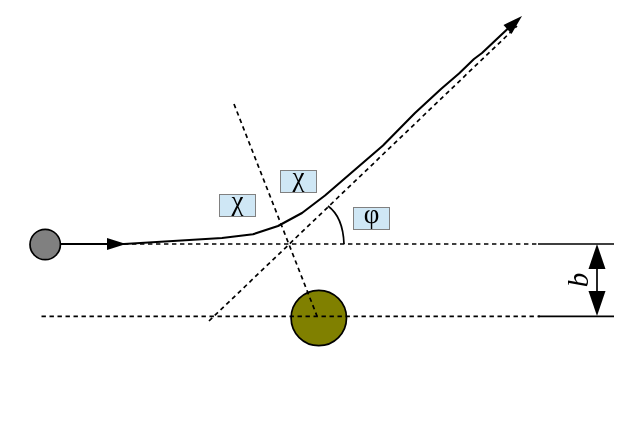
<!DOCTYPE html>
<html lang="en">
<head>
<meta charset="utf-8">
<title>Scattering angle diagram</title>
<style>
:root {
  --paper: #ffffff;
  --ink: #000000;
  --projectile: #808080;
  --target: #808000;
  --label-fill: #cfe7f5;
  --label-edge: #808080;
}
* { box-sizing: border-box; }
html, body { margin: 0; overflow: hidden; background: var(--paper); }
.diagram {
  position: relative;
  width: 640px;
  height: 427px;
  overflow: hidden;
  background: var(--paper);
  color: var(--ink);
  font-family: "Liberation Serif", "Noto Serif", serif;
}
.drawing { position: absolute; inset: 0; display: block; }
.guide { fill: none; stroke: var(--ink); stroke-width: 1.7; stroke-dasharray: 4.4 3.6; }
.line { fill: none; stroke: var(--ink); stroke-width: 1.7; }
.path { fill: none; stroke: var(--ink); stroke-width: 2.1; stroke-linejoin: round; }
.arrowhead { fill: var(--ink); }
.body { stroke: var(--ink); stroke-width: 1.7; }
.projectile { fill: var(--projectile); }
.target { fill: var(--target); }
.angle {
  position: absolute;
  width: 37px;
  height: 23px;
  display: flex;
  align-items: center;
  justify-content: center;
  background: var(--label-fill);
  border: 1.5px solid var(--label-edge);
  font-size: 27px;
  line-height: 1;
}
.angle span { position: relative; top: -4px; }
.chi-in { left: 219px; top: 194px; }
.chi-out { left: 280px; top: 170px; }
.phi { left: 353px; top: 207px; }
.impact {
  position: absolute;
  left: 563px;
  top: 265px;
  width: 30px;
  height: 30px;
  display: flex;
  align-items: center;
  justify-content: center;
  font-size: 29px;
  font-style: italic;
  line-height: 1;
  transform: rotate(-90deg);
}
</style>
</head>
<body>
<main class="diagram">
  <svg class="drawing" width="640" height="427" viewBox="0 0 640 427" role="img" aria-label="Path of a particle deflected by a fixed target, with impact parameter b">
    <circle class="body target" cx="318.8" cy="318" r="27.7"/>

    <g class="guides">
      <path class="guide" d="M124 244H540"/>
      <path class="guide" d="M41.500 316.300H540"/>
      <path class="guide" d="M234 104L317 316"/>
      <path class="guide" d="M209 321L517 26"/>
    </g>

    <g class="trajectory">
      <path class="path" d="M60 244H124L222 238L253 234.300L278 226L302 213L325 195.500L383 145.500L415 113L441 89L459 73.500L474 59L482 53L508 28.500"/>
      <polygon class="arrowhead" points="107,238 126,244 107,250"/>
      <polygon class="arrowhead" points="522,16 503.500,25 511.500,34"/>
      <circle class="body projectile" cx="45.200" cy="244.500" r="15.200"/>
    </g>

    <path class="line" d="M328 206Q343 217 344 244"/>

    <g class="dimension">
      <path class="line" d="M538 244H614M538 316.300H614M597 262V298"/>
      <polygon class="arrowhead" points="597,244 605.500,269 588.500,269"/>
      <polygon class="arrowhead" points="597,316 605.500,291 588.500,291"/>
    </g>
  </svg>

  <div class="angle chi-in"><span>χ</span></div>
  <div class="angle chi-out"><span>χ</span></div>
  <div class="angle phi"><span>φ</span></div>
  <div class="impact">b</div>
</main>
</body>
</html>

################

> Problem to solve
How many lines of the data contain "label"? Work it out and give only the number.

> Task response
5